Our first priority should be the election of lawmakers who will not be seduced by “love of money” and who will work to save the planet for our children and grandchildren.

 

 

Climate Insanity

In Trump’s America, and especially in the wake of the increasing white nationalist mayhem he is encouraging, it’s easy to lose sight of the other damage being done by this utterly corrupt administration.

Take the administration’s wholesale rejection of science.

As Europe tightens restrictions on herbicides and pesticides found to be harmful to humans, the EPA rolls back similar restrictions. The panel of scientists that used to advise policymakers about such threats has been replaced by former lobbyists and industry hacks. Worse still, the administration refuses to admit that climate change is real. It has buried reports from reputable scientists, including those working for the Pentagon.

Last month, The Guardian carried a column by a scientist fired by the administration for insisting on reporting the facts.

The Trump administration’s hostility towards climate science is not new. Interior climate staffer Joel Clement’s reassignmentand the blocking of intelligence aide Rod Schoonover’s climate testimony, which forced both federal employees to resign in protest, are just two of the innumerable examples. These attempts to suppress climate science can manifest themselves in many ways. It starts with burying important climate reports and becomes something more insidious like stopping climate scientists from doing their jobs. In February 2019, I lost my job because I was a climate scientist in a climate-denying administration. And yet my story is no longer unique.

This is why on 22 July I filed a whistleblower complaint against the Trump administration. But this is not the only part to my story; I will also speak to Congress on 25 July about my treatment and the need for stronger scientific integrity protections.

I have worked at the National Park Service (NPS) for a total of eight years. I started out as an intern during the Bush administration, where I experienced nothing like this. I returned in 2012 after earning my PhD, when the NPS funded a project I designed to provide future sea level and storm surge estimates for 118 coastal parks under different greenhouse gas emissions scenarios. This kind of information is crucial in order for the NPS to adequately protect coastal parks against the future effects of the climate crisis.

I handed in the first draft of my scientific report in the summer of 2016 and, after the standard rigorous scientific peer review process, it was ready for release in early 2017. But once the new administration came into power, publication was repeatedly delayed, with increasingly vague explanations from my supervisors. So for months, I waited. And waited. I was still waiting when I went on maternity leave almost a year later in December 2017.

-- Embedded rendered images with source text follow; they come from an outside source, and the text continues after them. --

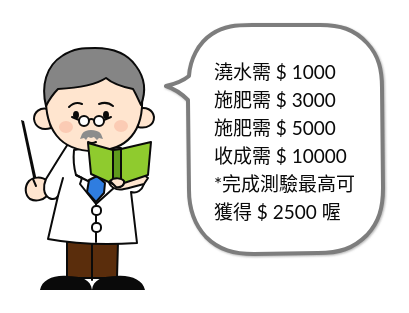
<!DOCTYPE html>
<html lang="zh-Hant">
<head>
<meta charset="utf-8">
<title>澆水與施肥費用</title>
<style>
:root {
  --paper: #ffffff;
  --ink: #0a0a0a;
  --skin: #ffe5cf;
  --cheek: #fbcbb4;
  --hair: #858585;
  --moustache: #8c8c8c;
  --tie: #2f7de0;
  --book: #8fcb2e;
  --book-dark: #5f9a1c;
  --trousers: #5a2d0c;
  --bubble-line: #7d7d7d;
}
* { box-sizing: border-box; margin: 0; padding: 0; }
html, body { width: 409px; height: 313px; overflow: hidden; background: var(--paper); }
.card { position: relative; width: 409px; height: 313px; overflow: hidden; background: var(--paper); }
.drawing { position: absolute; inset: 0; display: block; }
.outline { stroke: var(--ink); stroke-width: 2; stroke-linejoin: round; stroke-linecap: round; }
.skin { fill: var(--skin); }
.cheek { fill: var(--cheek); }
.hair { fill: var(--hair); }
.coat { fill: var(--paper); }
.tie { fill: var(--tie); }
.book { fill: var(--book); }
.book-dark { fill: var(--book-dark); }
.trousers { fill: var(--trousers); }
.ink { fill: var(--ink); }
.line { fill: none; }
.moustache { fill: var(--moustache); }
.bubble { fill: var(--paper); stroke: var(--bubble-line); stroke-width: 4; stroke-linejoin: round; }
.prices {
  position: absolute; left: 214px; top: 58px; list-style: none;
  font: 400 19px/28px Lato, "Noto Sans CJK TC", sans-serif;
  color: var(--ink); white-space: nowrap;
}
.prices li { height: 28px; width: max-content; }
</style>
</head>
<body>
<main class="card">
  <svg class="drawing" width="409" height="313" viewBox="0 0 409 313" role="img" aria-label="拿著書和教鞭的老博士與對話框">
    <defs>
      <filter id="soft-shadow" x="-10%" y="-10%" width="120%" height="120%">
        <feDropShadow dx="1" dy="1" stdDeviation="1.2" flood-color="#777777" flood-opacity=".55"/>
      </filter>
    </defs>

    <g id="speech-bubble" filter="url(#soft-shadow)">
      <path class="bubble" d="M189 76C190 60 198 43 212 34C224 26 236 25 252 25L320 25C340 25 354 29 367 43C379 56 382 70 382 88L383 188C383 208 379 222 367 235C353 249 339 253 318 253L254 254C234 254 219 250 206 237C193 223 189 208 189 190L188 100C182 94 175 89 166 86C175 84 183 81 189 76Z"/>
    </g>

    <g id="professor">
      <g id="legs">
        <path class="trousers outline" d="M67 242L118 242L117 278L67 278Z"/>
        <path class="line outline" d="M92 244V280"/>
        <path class="ink" d="M40 290C42 280 53 275 67 276C82 276 91 280 92 290Z"/>
        <path class="ink" d="M92 290C93 280 102 276 117 276C131 275 143 280 145 290Z"/>
      </g>

      <g id="pointer-hand">
        <path class="ink" d="M21 120L24 121L37 181L34 182Z"/>
        <path class="skin outline" d="M47 181C42 176 33 177 29 181C24 187 25 195 30 199C36 202 43 200 47 196Z"/>
        <path class="line outline" d="M33 179L36 186"/>
      </g>

      <g id="lab-coat">
        <path class="coat outline" d="M68 144C60 156 53 168 46 179C43 186 43 194 49 198C53 200 56 199 58 196L48 239C75 244 108 245 137 243L131 192C137 194 142 190 144 184L121 148Z"/>
        <path class="line outline" d="M58 196L63 178"/>
        <path class="coat outline" d="M74 150C73 160 74 168 76 175L82 178L80 184L96 204L116 186L110 168L86 148Z"/>
        <path class="tie outline" d="M89 180L97 176L105 183L104 193L96 202L87 192Z"/>
        <path class="line outline" d="M96 204V242M76 175L88 181"/>
        <rect class="coat outline" x="92" y="206" width="9" height="9" rx="4"/>
        <rect class="coat outline" x="92" y="223" width="9" height="9" rx="4"/>
      </g>

      <g id="head">
        <path class="skin outline" d="M48 109C40 107 34 112 34 119C35 127 42 131 51 128Z"/>
        <path class="skin outline" d="M138 109C146 106 153 110 154 117C154 125 147 129 138 127Z"/>
        <path class="skin outline" d="M46 96C45 128 59 151 94 151C128 151 144 130 142 96C133 76 116 70 94 70C72 70 54 78 46 96Z"/>
        <path class="hair outline" d="M46 106C41 86 46 66 62 56C74 48 84 48 95 48C111 48 127 53 136 66C145 78 146 92 141 105C138 99 136 94 133 89C123 87 113 84 106 78C94 86 76 88 58 89C53 94 49 100 46 106Z"/>
        <ellipse class="cheek" cx="66" cy="127" rx="7" ry="6"/>
        <ellipse class="cheek" cx="121" cy="126" rx="7" ry="6"/>
        <path class="line outline" d="M69 107Q75 101 82 104M99 104Q107 101 113 106"/>
        <ellipse class="ink" cx="76" cy="115" rx="3" ry="4"/>
        <ellipse class="ink" cx="106" cy="115" rx="3" ry="4"/>
        <g id="glasses">
          <circle class="coat outline" cx="84" cy="121" r="5"/>
          <circle class="coat outline" cx="99" cy="121" r="5"/>
          <path class="line outline" d="M89 120Q91 118 94 120M79 120L72 117M104 120L111 117"/>
        </g>
        <path class="moustache" d="M91 130C95 130 99 131 101 134L103 139L99 138L97 140L94 137L91 138L88 137L86 140L84 138L80 139L82 134C84 131 87 130 91 130Z"/>
        <path class="line outline" d="M88 142Q92 144 96 142"/>
      </g>

      <g id="book-and-hand">
        <path class="skin outline" d="M108 179C109 187 116 191 124 189C130 188 135 186 144 184L148 178L140 172L112 173Z"/>
        <path class="book outline" d="M88 143L113 150L113 184L91 174Z"/>
        <path class="book outline" d="M121 149L151 142L148 175L121 184Z"/>
        <path class="book-dark outline" d="M113 150L121 149L121 184L113 184Z"/>
        <path class="skin outline" d="M110 181C114 177 122 178 124 181C125 185 121 188 116 187Z"/>
      </g>
    </g>
  </svg>

  <ul class="prices">
    <li>澆水需 $ 1000</li>
    <li>施肥需 $ 3000</li>
    <li>施肥需 $ 5000</li>
    <li>收成需 $ 10000</li>
    <li>*完成測驗最高可</li>
    <li>獲得 $ 2500 喔</li>
  </ul>
</main>
</body>
</html>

While she was on her maternity leave, she received an email from an NPS colleague, warning her that “senior leadership” was changing her report without her knowledge, eliminating all references to the human causes of the climate crisis. As she points out in her column, this went far beyond normal editorial adjustment. It was climate science denial, and she initiated a months-long battle over her findings.

Senior NPS officials tried repeatedly, often aggressively, to coerce me into deleting references to the human causes of the climate crisis from the report. They threatened to make the deletions without my approval if I would not agree, to release the report without naming me as the primary author, or not release it all. Each option would have been devastating to my career and for scientific integrity.

She stood firm. The NPS was forced to publish the report as written–and then the retaliation began. There were pay cuts. Her research funding was terminated. She eventually joined the growing exodus of scientists from federal agencies.

I think it was Neil DeGrasse Tyson who said “Reality doesn’t care if you believe in it.” While this administration protects the bottom lines of its donors, sea levels continue to rise, the planet continues to warm, and life on earth gets more precarious.

Trump and his “best people” aren’t just corrupt and inept; they are insane–and our children and grandchildren will suffer the consequences.